● DESCRIPTION OF THE TASK
Reproduce the records below exactly, but only between the lines holding "394L551 374L553 386L492" and "892Q241 862 248", inclusive.

● THE DATA
══════════

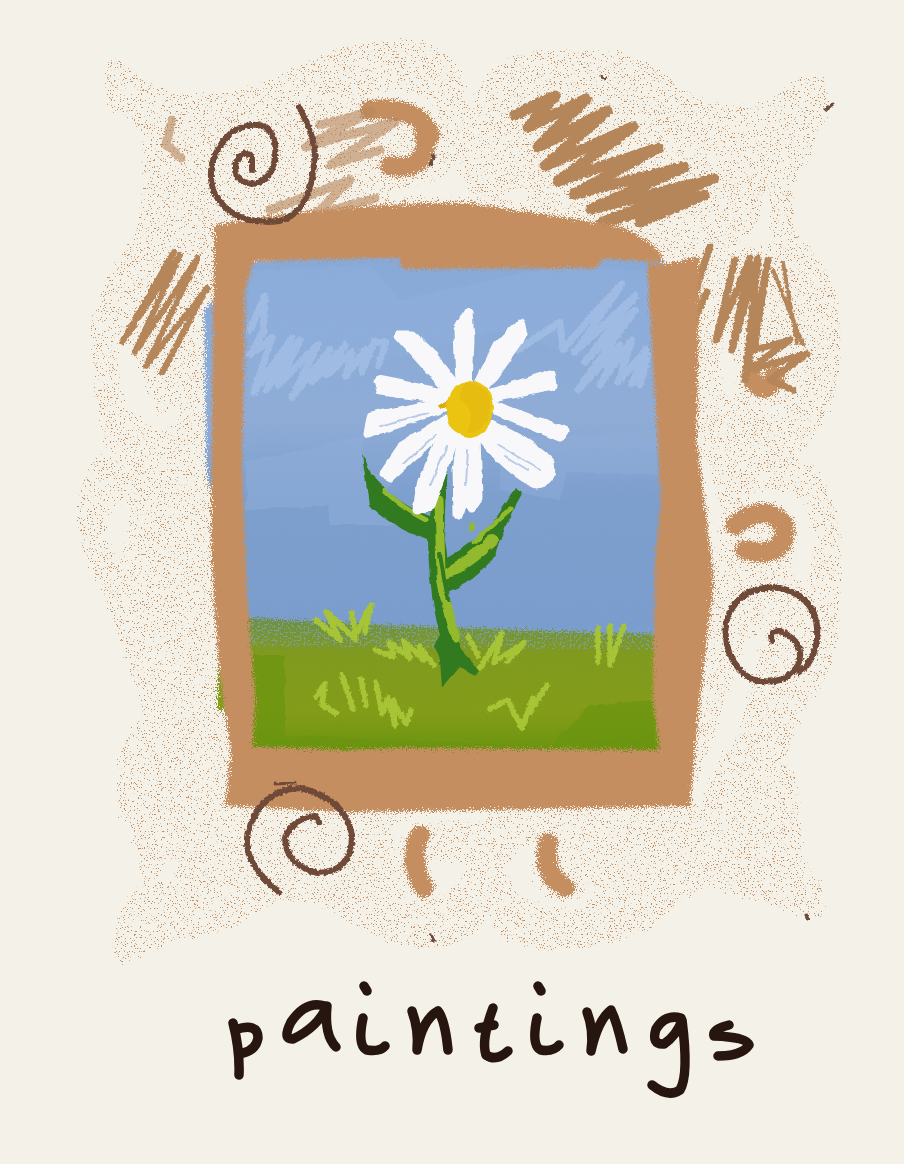
<!DOCTYPE html>
<html lang="en">
<head>
<meta charset="utf-8">
<title>paintings</title>
<style>
:root{--paper:#f4f1e9;--wood:#c48e61;--wood-dark:#b6865b;--spiral:#704a38;--sky:#83a4d2;--sky-light:#93b0d9;--cloud:#a9c4e8;--grass-dark:#6a9410;--blade:#a6c436;--stem:#327a20;--stem-light:#93ba2c;--petal:#f8f8fa;--pollen:#eac411;--pollen-dark:#d9ab0c;--ink:#27150f}
html,body{margin:0;background:var(--paper);overflow:hidden}
svg{display:block;width:904px;height:1164px}
.line{fill:none;stroke-linecap:round;stroke-linejoin:round}
.body,.moulding{fill:var(--wood)}
.gaps{fill:var(--paper)}
.light{stroke:var(--paper)}
.hatch{stroke:var(--wood-dark);stroke-width:9}
.spirals{stroke:var(--spiral);stroke-width:6}
.clouds{stroke:var(--cloud);stroke-width:7;opacity:.65}
.blades{stroke:var(--blade);stroke-width:5.5}
.petals{stroke:var(--petal);fill:var(--petal);stroke-width:9}
.lettering{stroke:var(--ink);stroke-width:9.5}
</style>
</head>
<body>
<svg viewBox="0 0 904 1164" role="img" aria-label="paintings: a daisy picture in a carved wooden frame">
<defs>
<filter id="chalk" x="-5%" y="-5%" width="110%" height="110%" color-interpolation-filters="sRGB">
<feTurbulence type="fractalNoise" baseFrequency=".8" numOctaves="2" seed="4"/>
<feDisplacementMap in="SourceGraphic" scale="14" xChannelSelector="R" yChannelSelector="G"/>
</filter>
<filter id="dust" x="-5%" y="-5%" width="110%" height="110%" color-interpolation-filters="sRGB">
<feTurbulence type="fractalNoise" baseFrequency=".7" numOctaves="2" seed="7"/>
<feColorMatrix values="0 0 0 0 0 0 0 0 0 0 0 0 0 0 0 2.5 0 0 0 -.75" result="noise"/>
<feGaussianBlur in="SourceAlpha" stdDeviation="4"/>
<feComposite in2="noise" operator="arithmetic" k2="1" k3="1" k4="-1"/>
<feComponentTransfer result="specks"><feFuncA type="linear" slope="8"/></feComponentTransfer>
<feFlood flood-color="#f4f1e9"/>
<feComposite in2="specks" operator="in"/>
</filter>
<filter id="speckle" color-interpolation-filters="sRGB">
<feTurbulence type="fractalNoise" baseFrequency=".5" numOctaves="2" seed="2"/>
<feColorMatrix values="0 0 0 0 0 0 0 0 0 0 0 0 0 0 0 12 0 0 0 -6.2" result="specks"/>
<feComposite in="SourceGraphic" in2="specks" operator="in"/>
</filter>
<filter id="crayon" x="-10%" y="-10%" width="120%" height="120%" color-interpolation-filters="sRGB">
<feTurbulence type="fractalNoise" baseFrequency=".35" numOctaves="2" seed="9"/>
<feDisplacementMap in="SourceGraphic" scale="4" xChannelSelector="R" yChannelSelector="G"/>
</filter>
<filter id="brush" x="-10%" y="-10%" width="120%" height="120%" color-interpolation-filters="sRGB">
<feTurbulence type="fractalNoise" baseFrequency=".07" numOctaves="2" seed="3"/>
<feDisplacementMap in="SourceGraphic" scale="5" xChannelSelector="R" yChannelSelector="G"/>
</filter>
<linearGradient id="sky-fade" x2="0" y2="1"><stop stop-color="#87a9d7"/><stop offset=".45" stop-color="#8eacd6"/><stop offset=".65" stop-color="#7d9fce"/><stop offset="1" stop-color="#7b9dcd"/></linearGradient>
<linearGradient id="grass-fade" x2="0" y2="1"><stop stop-color="#6d9045"/><stop offset=".25" stop-color="#809a20"/><stop offset=".7" stop-color="#839c18"/><stop offset="1" stop-color="#6a9410"/></linearGradient>
</defs>
<rect width="904" height="1164" fill="var(--paper)"/>

<g id="frame">
<g filter="url(#chalk)">
<path id="outline" class="body" d="M107 66Q117 52 132 72Q155 98 210 96Q255 94 310 62Q355 42 395 41Q455 43 464 84L468 108Q486 55 555 52L620 54Q650 60 680 90Q735 122 775 98Q795 78 818 77Q830 88 825 114Q813 150 792 185V232Q838 268 839 330Q843 415 792 456Q838 480 838 550V630Q830 680 808 700L782 762Q798 770 796 800L803 862Q825 878 821 916Q800 914 775 904Q735 892 710 886Q685 890 645 930Q590 950 540 948Q495 940 487 912Q476 942 430 947Q375 944 340 912Q315 897 285 900Q260 902 238 922L205 934Q155 942 126 962Q112 962 117 935Q120 905 141 885Q142 840 122 815Q112 775 130 735L144 712Q135 670 102 588Q78 550 81 500Q85 455 112 455Q92 410 94 325Q102 275 135 238Q150 185 144 135Q130 115 108 104Z"/>
<g class="gaps">
<path d="M368 96Q405 80 435 103Q443 125 438 157Q430 115 410 107Q390 101 368 106Z"/>
<path d="M388 188Q445 186 458 162Q460 184 478 198Q500 204 525 186L530 203Q470 192 390 200Z"/>
<path d="M766 163Q771 200 771 226L774 240L728 254Q760 229 765 202Z"/>
<path d="M740 372Q726 386 737 402Q755 414 781 405Q802 396 806 381Q803 405 774 411Q739 416 723 392Q716 365 724 340Z"/>
<path d="M120 340Q128 336 134 360Q146 383 160 417Q172 400 181 408Q180 430 157 431Q119 412 118 360Z"/>
<path d="M207 315L213 295L211 480L203 450Z"/>
<path d="M105 520L120 503L131 508L128 538L117 559Q106 545 105 520Z"/>
<path d="M700 455Q721 470 719 540L713 575Z"/>
<path d="M738 510Q766 480 800 496Q825 535 808 590L788 568Q799 547 794 521Q768 497 738 515Z"/>
<path d="M746 640L766 630L738 733L713 770L700 806L690 800Z"/>
<path d="M164 862L178 858L173 880L164 885Z"/>
<path d="M391 828Q420 806 460 814L482 808L484 823Q442 818 420 828L396 842Z"/>
<path d="M424 862L464 862Q469 879 451 890Q423 904 389 897Q430 898 441 880Z"/>
<path d="M506 868Q515 841 546 842Q529 855 532 879Q538 899 567 903Q590 898 589 874Q599 892 583 908Q545 915 516 891Z"/>
</g>
</g>
<g class="gaps" filter="url(#dust)">
<path d="M536 96Q590 76 632 105Q655 127 677 143L660 151L646 130L610 119L590 96L570 104Z"/>
<path d="M729 262L745 260L735 300L728 360L718 370Q713 340 728 310Z"/>
<path d="M704 290L721 270L717 320L701 350Z"/>
<path d="M145 290L172 250L166 306L148 340Z" opacity=".6"/>
<path d="M152 506Q165 496 173 510L180 532L160 527L162 548L148 540Z"/>
<path d="M208 500L216 625L196 642L171 700L155 720L158 630Q196 575 208 500Z" opacity=".4"/>
<path d="M717 585L742 566L771 565L790 568L745 614L722 630Z" opacity=".6"/>
<path d="M768 700L792 684L776 755L764 800L752 852L738 862L754 775Z" opacity=".8"/>
<path d="M718 780L738 768L722 814L696 862L674 882L688 830Z" opacity=".7"/>
<path d="M220 662L228 744L194 806L174 839L186 777L216 724Z" opacity=".9"/>
<path d="M160 735L178 700L161 760L158 800L174 850L165 856L150 800Z"/>
<path d="M218 812L242 808L240 862L225 905L212 910L230 860Z" opacity=".8"/>
<path d="M352 810L386 808L358 860L378 900L350 890Z" opacity=".8"/>
<path d="M600 810L636 807L610 872L590 890L596 840Z" opacity=".7"/>
<path d="M636 812L671 806L648 860L627 876Z" opacity=".7"/>
<path class="line light" stroke-width="9" opacity=".7" d="M175 155Q270 112 370 112M250 212Q330 192 390 160M155 265Q180 240 203 235M185 350L205 300M100 500Q120 460 185 458M724 480Q770 452 800 474M480 125Q520 70 605 75M140 860Q200 830 240 805M500 840Q560 805 620 820M370 920Q430 925 480 912M495 918Q570 930 640 910M465 108V160"/>
<use href="#outline" class="line light" style="fill:none" stroke-width="10"/>
</g>
<g class="line" stroke="var(--wood)" stroke-width="20" filter="url(#chalk)">
<path d="M370 110Q418 105 430 135M390 166Q432 173 424 130M735 525Q768 500 785 527Q785 560 745 550M420 835Q407 860 424 888M548 843Q542 875 565 887M752 378Q765 400 775 375"/>
</g>
</g>

<g class="line hatch" filter="url(#crayon)">
<path d="M515 115L555 96L528 127L586 99L538 147L607 111L545 166L633 127L558 181L658 148L574 194L684 167L591 209L713 179L603 222L704 195L640 222" stroke-width="11"/>
<path d="M172 120L166 144L181 158M320 125L371 111L305 147L395 122L330 165L380 150M270 210L350 180L315 215L375 198" opacity=".6"/>
<path d="M174 252L122 342L180 255L135 352L198 258L146 366L207 288L162 373" stroke-width="6"/>
<path d="M710 246L670 370L707 292M735 260L716 340L750 258L732 350L758 258L745 380L768 260L754 350L790 340L748 370L807 354L770 380L793 390" stroke-width="7"/>
<path d="M773 270L803 345M783 263L797 343" stroke-width="4"/>
</g>

<g id="painting">
<g filter="url(#chalk)">
<path d="M204 310L250 262L600 236L668 264L658 640H246L206 470Z" fill="url(#sky-fade)"/>
<path d="M219 655L248 618Q420 628 656 634L666 680L660 752L244 752L231 712L217 710Z" fill="url(#grass-fade)"/>
</g>
<path d="M247 622L656 628V650L247 646Z" fill="var(--sky)" opacity=".6" filter="url(#speckle)"/>
<g filter="url(#brush)">
<path d="M246 462L300 450L365 435L360 470L395 480L375 505L420 525L330 525L328 506L246 510Z" fill="var(--sky-light)" opacity=".45"/>
<path d="M500 440L658 430V475L565 472L560 500L500 490Z" fill="var(--sky-light)" opacity=".4"/>
<path d="M248 270L370 265L400 300L560 265L650 270V380L500 330L246 400Z" fill="#92b2de" opacity=".35"/>
<path d="M248 655L285 655V735L380 740L550 746L590 705L655 700V749L250 749Z" fill="var(--grass-dark)" opacity=".7"/>
</g>
<g class="line clouds" filter="url(#crayon)">
<path d="M250 330L265 296L263 332L250 355L272 338L254 392L292 338L266 390L300 340L278 385L318 345L292 397L330 350L312 382L345 345L327 375L352 352L346 376L365 350L362 372L374 342L386 342L378 366"/>
<path d="M518 350L560 322L563 350L590 318L622 284L575 352L635 296L585 362L635 310L578 390L620 345L600 385L632 340L618 382L646 350L632 384L648 354L640 385"/>
</g>
<g class="line blades" filter="url(#crayon)">
<path d="M316 620L340 640L326 611L356 640L352 613M356 634L371 605L365 632M375 650L394 657L389 642L410 658L403 641L424 660L419 646L434 665M468 636L478 656M480 668L502 633L494 662L524 643L507 662M598 628V662M610 626V665L624 626"/>
<path d="M316 697L325 684L322 705L336 713M342 675L353 709M361 679L366 705M376 682L382 714L388 698L395 725L393 700L406 724L411 710M490 709L508 700L522 728L533 698M530 712L547 685"/>
</g>
<g id="daisy" filter="url(#brush)">
<path d="M362 454Q367 462 371 474Q399 506 430 516L436 470L448 458L445 540Q449 562 449 590Q452 625 462 650L480 670L474 676L460 667L442 688L440 660L434 645L440 635Q429 595 428 540Q384 523 369 505Z" fill="var(--stem)"/>
<path d="M445 558Q478 540 496 518L516 488L523 493Q504 525 495 554Q480 580 447 592Z" fill="var(--stem)"/>
<g class="line" stroke="var(--stem-light)">
<path d="M439 500L441 575Q446 612 456 638" stroke-width="9"/>
<path d="M447 575Q475 557 492 541" stroke-width="12"/>
<path d="M385 491Q402 508 426 520M474 542L510 510M472 524V529" stroke-width="5"/>
</g>
<path class="line" stroke="var(--stem)" stroke-width="4" d="M448 580Q483 572 490 552M440 555L448 600M436 645L454 660"/>
<g class="petals" stroke-linejoin="round">
<path d="M460 384L458 330L468 312L470 340L468 385Z"/>
<path d="M476 388L498 345L520 323L523 334L484 389Z"/>
<path d="M489 394L551 374L553 386L492 398Z"/>
<path d="M496 406L564 431L560 437L498 411Z"/>
<path d="M490 424Q535 445 550 463Q554 483 536 484Q510 472 480 436Z"/>
<path d="M462 436L476 438L478 498L471 508L466 490L458 515L457 470Z"/>
<path d="M456 434L431 505L417 510L422 480L444 432Z"/>
<path d="M447 426L391 477L383 474L402 446L444 420Z"/>
<path d="M444 408L368 434L371 417L442 402Z"/>
<path d="M446 399L381 391L378 380L448 394Z"/>
<path d="M448 390L398 335L412 335L430 352L456 386Z"/>
</g>
<path class="line" stroke="#b9cbe6" stroke-width="2" d="M498 445L540 470M505 456L528 470M468 450L466 485M447 446L430 485M436 434L404 464M428 413L380 426"/>
<path d="M440 408L455 398" stroke="var(--pollen-dark)" stroke-width="5"/>
<path d="M470 380Q493 384 494 408Q492 436 468 437Q444 434 446 406Q450 383 470 380Z" fill="var(--pollen)"/>
<path d="M465 382Q488 384 491 405Q488 432 467 432Q478 410 460 398Z" fill="var(--pollen-dark)" opacity=".35"/>
</g>
</g>

<g class="moulding" filter="url(#chalk)">
<path d="M214 250V225Q340 202 470 203L620 226Q660 244 664 262L602 259L598 268L402 269L400 258L254 261L245 290Q244 390 242 470L247 590L255 700L252 760H232Q210 630 211 500Z"/>
<path d="M647 264L668 264L700 256L697 440L714 580L700 700L690 806Q500 810 340 812L225 806L232 746L344 750L400 748L660 750L653 700L655 560L661 500L652 350Z"/>
</g>

<g class="line spirals" filter="url(#crayon)">
<path d="M299 107Q318 140 314 165Q310 212 280 221Q230 227 213 190Q204 158 233 131Q268 114 275 143Q278 180 252 184Q231 181 236 162Q245 147 252 158L252 170"/>
<path d="M772 641Q769 630 780 631Q807 643 798 665Q784 688 751 679Q722 660 726 622Q738 584 780 588Q821 598 817 640Q814 662 799 672"/>
<path d="M279 892Q241 862 248 832Q260 790 300 788Q345 798 352 835Q352 872 318 873Q286 866 285 838Q293 818 315 816L319 822"/>
<path d="M275 784L295 783M601 76L605 79M825 110L833 104M430 165L434 155M431 935L434 941M806 915L808 919" stroke-width="3"/>
</g>

<g class="line lettering" role="img" aria-label="paintings">
<path d="M233 1023Q240 1050 239 1075M235 1030Q258 1022 258 1038Q256 1050 243 1053"/>
<path d="M325 1006Q306 1000 291 1022Q282 1040 293 1039Q318 1027 327 1006Q324 1035 336 1047"/>
<path d="M364 986L367 991M363 1018Q357 1046 367 1050Q380 1052 385 1046"/>
<path d="M412 1011Q419 1030 417 1050Q422 1020 438 1011Q445 1020 448 1050"/>
<path d="M493 1008Q481 1040 486 1055Q496 1062 508 1051M479 1028L494 1025"/>
<path d="M538 986L541 991M537 1018Q531 1046 541 1050Q553 1052 559 1045"/>
<path d="M587 1012Q594 1030 591 1051Q598 1020 611 1010Q617 1022 623 1049"/>
<path d="M681 1018Q665 1014 656 1029Q651 1045 664 1044Q677 1035 682 1020Q689 1075 680 1090Q668 1098 652 1085"/>
<path d="M729 1025Q712 1029 714 1036Q747 1037 749 1045Q742 1056 718 1056"/>
</g>
</svg>
</body>
</html>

══════════

● SOLUTION TO THE PROBLEM
<path d="M489 394L551 374L553 386L492 398Z"/>
<path d="M496 406L564 431L560 437L498 411Z"/>
<path d="M490 424Q535 445 550 463Q554 483 536 484Q510 472 480 436Z"/>
<path d="M462 436L476 438L478 498L471 508L466 490L458 515L457 470Z"/>
<path d="M456 434L431 505L417 510L422 480L444 432Z"/>
<path d="M447 426L391 477L383 474L402 446L444 420Z"/>
<path d="M444 408L368 434L371 417L442 402Z"/>
<path d="M446 399L381 391L378 380L448 394Z"/>
<path d="M448 390L398 335L412 335L430 352L456 386Z"/>
</g>
<path class="line" stroke="#b9cbe6" stroke-width="2" d="M498 445L540 470M505 456L528 470M468 450L466 485M447 446L430 485M436 434L404 464M428 413L380 426"/>
<path d="M440 408L455 398" stroke="var(--pollen-dark)" stroke-width="5"/>
<path d="M470 380Q493 384 494 408Q492 436 468 437Q444 434 446 406Q450 383 470 380Z" fill="var(--pollen)"/>
<path d="M465 382Q488 384 491 405Q488 432 467 432Q478 410 460 398Z" fill="var(--pollen-dark)" opacity=".35"/>
</g>
</g>

<g class="moulding" filter="url(#chalk)">
<path d="M214 250V225Q340 202 470 203L620 226Q660 244 664 262L602 259L598 268L402 269L400 258L254 261L245 290Q244 390 242 470L247 590L255 700L252 760H232Q210 630 211 500Z"/>
<path d="M647 264L668 264L700 256L697 440L714 580L700 700L690 806Q500 810 340 812L225 806L232 746L344 750L400 748L660 750L653 700L655 560L661 500L652 350Z"/>
</g>

<g class="line spirals" filter="url(#crayon)">
<path d="M299 107Q318 140 314 165Q310 212 280 221Q230 227 213 190Q204 158 233 131Q268 114 275 143Q278 180 252 184Q231 181 236 162Q245 147 252 158L252 170"/>
<path d="M772 641Q769 630 780 631Q807 643 798 665Q784 688 751 679Q722 660 726 622Q738 584 780 588Q821 598 817 640Q814 662 799 672"/>
<path d="M279 892Q241 862 248 832Q260 790 300 788Q345 798 352 835Q352 872 318 873Q286 866 285 838Q293 818 315 816L319 822"/>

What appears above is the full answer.